*** Opening of Task input ***
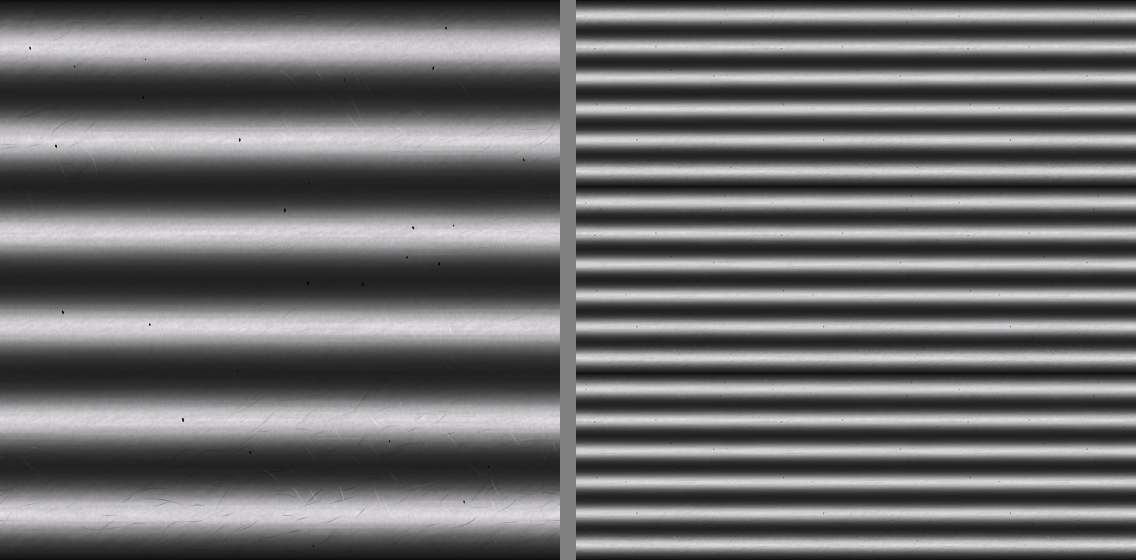
Left: one tile. Right: repeated 3 by 3.
Reproduce this texture procedurally as a three.js fragment shader.

```glsl
varying vec2 vUv;

#define ROWS 6.0
#define HIGHLIGHT_SPREAD 0.235
#define WAVINESS 0.035
#define GRAIN 0.10
#define DARK_SCRATCHES 0.30
#define BRIGHT_SCRATCHES 0.30
#define SCRATCH_WIDTH 0.0017
#define SPECK_RADIUS 0.0030
#define VALLEY_COLOR vec3(0.118, 0.120, 0.121)
#define PEAK_COLOR vec3(0.835, 0.825, 0.835)
#define TAU 6.28318

vec4 hash4(vec2 p) {
  vec4 q = fract(p.xyxy * vec4(0.1031, 0.1030, 0.0973, 0.1099));
  q += dot(q, q.wzxy + 33.33);
  return fract((q.xxyz + q.yzzw) * q.zywx);
}

// Value noise that wraps after the given number of cells
float tiledNoise(vec2 p, vec2 period) {
  vec2 cell = floor(p);
  vec2 f = fract(p);
  f = f * f * (3.0 - 2.0 * f);
  vec2 lo = mod(cell, period);
  vec2 hi = mod(cell + 1.0, period);
  float bottom = mix(hash4(lo).x, hash4(vec2(hi.x, lo.y)).x, f.x);
  float top = mix(hash4(vec2(lo.x, hi.y)).x, hash4(hi).x, f.x);
  return mix(bottom, top, f.y);
}

// Scattered curved strokes, at most one per cell; reach is half a length in cells
float strokes(vec2 uv, float cells, float angle, float spread,
              float reach, float width, float density, float seed) {
  vec2 p = uv * cells;
  float ink = 0.0;
  for (int j = -1; j <= 1; j++) {
    for (int i = -1; i <= 1; i++) {
      vec2 cell = floor(p) + vec2(float(i), float(j));
      vec2 id = mod(cell, cells) + seed;
      vec4 place = hash4(id);
      vec4 shape = hash4(id + 71.0);
      float a = angle + spread * (place.z - 0.5);
      vec2 q = p - cell - place.xy;
      q = vec2(cos(a) * q.x + sin(a) * q.y, cos(a) * q.y - sin(a) * q.x);
      q.y += (shape.x - 0.5) * q.x * q.x;
      float halfLength = reach * mix(0.3, 1.0, shape.y);
      float dist = length(vec2(max(abs(q.x) - halfLength, 0.0), q.y)) / cells;
      float line = 1.0 - smoothstep(0.0, width, dist);
      float fade = 1.0 - 0.6 * smoothstep(0.0, halfLength + 0.01, abs(q.x));
      ink = max(ink, line * fade * step(place.w, density) * mix(0.35, 1.0, shape.z));
    }
  }
  return ink;
}

void main() {
  vec2 uv = vUv;
  float edgeRows = 0.5 + 0.5 * cos(TAU * uv.y);

  // Surface grain: slanted fibres, fine grit and horizontal brushing
  float fibre = tiledNoise(vec2(40.0 * (uv.x + uv.y), 200.0 * uv.y - 100.0 * uv.x),
                           vec2(40.0, 100.0)) - 0.5;
  float grit = tiledNoise(uv * 300.0, vec2(300.0)) - 0.5;
  float brushing = tiledNoise(uv * vec2(5.0, 240.0), vec2(5.0, 240.0)) - 0.5;
  float cloud = tiledNoise(uv * vec2(7.0, 12.0), vec2(7.0, 12.0)) - 0.5;

  // Rounded ribs: a bright crest falling off softly into each valley
  float fromCrest = 2.0 * abs(fract(uv.y * ROWS) - 0.5);
  fromCrest += WAVINESS * (fibre * (0.6 + edgeRows) + cloud);
  float spread = HIGHLIGHT_SPREAD + 0.035 * (edgeRows - 0.5);
  float light = exp(-fromCrest * fromCrest / spread);
  vec3 color = mix(VALLEY_COLOR, PEAK_COLOR, light);
  color *= 1.0 + GRAIN * (0.6 * fibre + 0.6 * grit + 0.7 * brushing + 0.4 * cloud);

  // Deeper shade in the valley shared by the top and bottom edges
  float seamDistance = min(uv.y, 1.0 - uv.y);
  color *= 1.0 - 0.6 * exp(-seamDistance / 0.008);

  // Scratches gather in worn patches, mostly on the outer ribs
  float patches = tiledNoise(uv * 5.0 + 0.5, vec2(5.0));
  float wear = smoothstep(0.2, 0.8, patches) * mix(0.35, 1.0, edgeRows);
  float brightPatches = tiledNoise(uv * vec2(4.0, 6.0), vec2(4.0, 6.0));
  float brightWear = smoothstep(0.45, 0.8, brightPatches) * mix(0.4, 1.0, edgeRows);

  float dark = strokes(uv, 15.0, 0.40, 1.3, 0.55, SCRATCH_WIDTH, 0.65, 3.0);
  dark = max(dark, strokes(uv, 27.0, 0.35, 1.0, 0.70, SCRATCH_WIDTH, 0.70, 37.0));
  float bright = strokes(uv, 20.0, -0.95, 0.7, 0.50, SCRATCH_WIDTH, 0.55, 113.0);
  bright = max(bright, 0.6 * strokes(uv, 11.0, -0.3, 1.4, 0.40, SCRATCH_WIDTH, 0.4, 151.0));
  color *= 1.0 - DARK_SCRATCHES * dark * wear;
  color += BRIGHT_SCRATCHES * bright * brightWear * (0.25 + 0.75 * light);

  // Sparse dark pits, some slightly elongated
  float pits = strokes(uv, 9.0, 1.6, 0.8, 0.03, SPECK_RADIUS, 0.30, 211.0);
  color *= 1.0 - 0.85 * smoothstep(0.1, 0.6, pits);

  gl_FragColor = vec4(clamp(color, 0.0, 1.0), 1.0);
}
```
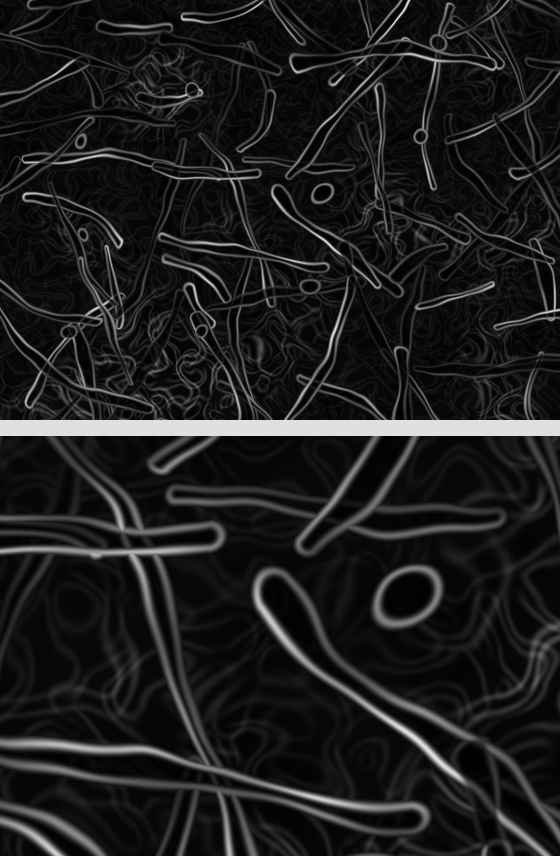
Top: the whole. Bottom: its middle third, enlarged.
Write a Shadertoy shader that draws this texture.

```glsl
// Glowing outlines of tangled fibres on black, like an edge-detected micrograph.
// Bent capsules are stacked and drawn as soft double lines; small rings and
// contour lines of gradient noise fill the gaps with faint curls.

const float LINE_WIDTH = 0.0034;
const int FIBRE_COUNT = 74;
const int RING_COUNT = 9;

float hash(vec2 p) {
    return fract(sin(dot(p, vec2(127.1, 311.7))) * 43758.5453);
}

vec2 gradientAt(vec2 cell) {
    float angle = 6.2832 * hash(cell);
    return vec2(cos(angle), sin(angle));
}

// Gradient noise, roughly -0.7 to 0.7
float noise(vec2 p) {
    vec2 i = floor(p), f = fract(p);
    vec2 u = f * f * f * (f * (f * 6.0 - 15.0) + 10.0);
    vec2 e = vec2(0.0, 1.0);
    float low = mix(dot(gradientAt(i), f),
                    dot(gradientAt(i + e.yx), f - e.yx), u.x);
    float high = mix(dot(gradientAt(i + e.xy), f - e.xy),
                     dot(gradientAt(i + e.yy), f - e.yy), u.x);
    return mix(low, high, u.y);
}

vec2 warp(vec2 p, float frequency, float amount) {
    vec2 q = p * frequency;
    return p + amount * vec2(noise(q + 17.3), noise(q + 71.9));
}

vec2 rotate(vec2 p, float angle) {
    float c = cos(angle), s = sin(angle);
    return vec2(c * p.x + s * p.y, c * p.y - s * p.x);
}

float softLine(float d, float width) {
    return exp(-d * d / (width * width));
}

// Evenly scattered point number i, reaching a little past the canvas
vec2 scatter(float i, float aspect, float margin) {
    vec2 u = fract(0.37 + i * vec2(0.7549, 0.5698));
    return mix(vec2(-margin), vec2(aspect, 1.0) + margin, u);
}

// Distance to a parabolic arc along x, from -halfLength to halfLength
float arcDistance(vec2 p, float halfLength, float bend) {
    float x = clamp(p.x, -halfLength, halfLength);
    float slope = 2.0 * bend * x;
    float across = (p.y - bend * x * x) * inversesqrt(1.0 + slope * slope);
    return length(vec2(p.x - x, across));
}

// Level lines of noise with constant width, brighter where it is steep
float contours(vec2 p, float frequency, float level, float width) {
    float e = 0.001;
    float n = noise(p * frequency);
    vec2 slope = vec2(noise((p + vec2(e, 0.0)) * frequency) - n,
                      noise((p + vec2(0.0, e)) * frequency) - n) / e;
    float steepness = length(slope);
    float d = (abs(n) - level) / max(steepness, 0.1 * frequency);
    return softLine(d, width) * smoothstep(0.1, 1.3, steepness / frequency);
}

// Stacks one fibre on the light below: dims its inside, adds its outline
float addFibre(float light, vec2 p, float id, float aspect, float fade) {
    vec2 q = p - scatter(id, aspect, 0.05);
    float angle = 0.35 + 3.6 * (hash(vec2(id, 1.0)) - 0.5);
    float halfLength = mix(0.06, 0.24, hash(vec2(id, 2.0)));
    float bend = (hash(vec2(id, 3.0)) - 0.5) * 0.45 / halfLength;
    float radius = mix(0.005, 0.013, hash(vec2(id, 4.0)));
    float strength = mix(0.22, 0.8, hash(vec2(id, 5.0)));

    q = rotate(q, angle);
    radius *= 1.0 + 0.35 * sin(q.x * 25.0 + id);
    float d = arcDistance(q, halfLength, bend) - radius;
    float side = sign(hash(vec2(id, 6.0)) - 0.5);
    float shading = 0.82 + 0.18 * side * clamp((q.y - bend * q.x * q.x) / radius, -1.0, 1.0);
    float inside = smoothstep(0.002, -0.004, d);
    float outline = strength * shading * fade * softLine(d, LINE_WIDTH);
    return max(light * (1.0 - 0.65 * inside), outline);
}

float addRing(float light, vec2 p, float id, float aspect) {
    vec2 q = p - scatter(id + 140.0, aspect, -0.1);
    float radius = mix(0.011, 0.021, hash(vec2(id, 8.0)));
    float d = length(q) - radius;
    float inside = smoothstep(0.002, -0.004, d);
    float outline = mix(0.35, 0.65, hash(vec2(id, 9.0))) * softLine(d, LINE_WIDTH);
    return max(light * (1.0 - 0.8 * inside), outline);
}

void mainImage(out vec4 fragColor, in vec2 fragCoord) {
    vec2 p = fragCoord / iResolution.y;
    float aspect = iResolution.x / iResolution.y;
    vec2 wavy = warp(warp(p, 5.0, 0.035), 17.0, 0.008);

    // Faint curls everywhere, stronger tangles in patches
    vec2 curled = warp(p, 13.0, 0.03);
    float patches = smoothstep(-0.1, 0.45, noise(p * 3.5 + 5.2));
    float light = 0.022 + 0.02 * noise(p * 9.0);
    light += mix(0.05, 0.17, patches) * contours(curled, 24.0, 0.14, LINE_WIDTH);
    light += mix(0.04, 0.3, patches) * contours(curled + 3.7, 13.0, 0.1, LINE_WIDTH);

    // Fibres, with brightness drifting along their length
    float fade = clamp(0.85 + 0.9 * noise(p * 11.0 + 40.0), 0.3, 1.15);
    for (int i = 0; i < FIBRE_COUNT; i++)
        light = addFibre(light, wavy, float(i), aspect, fade);
    for (int i = 0; i < RING_COUNT; i++)
        light = addRing(light, wavy, float(i), aspect);

    fragColor = vec4(vec3(clamp(light, 0.0, 1.0)), 1.0);
}
```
*** Close of Task input ***
▶ _Task to carry out_: Collect each line of the entries that has the word "this", copying it in full.

▶ _Reply_:
Reproduce this texture procedurally as a three.js fragment shader.
Write a Shadertoy shader that draws this texture.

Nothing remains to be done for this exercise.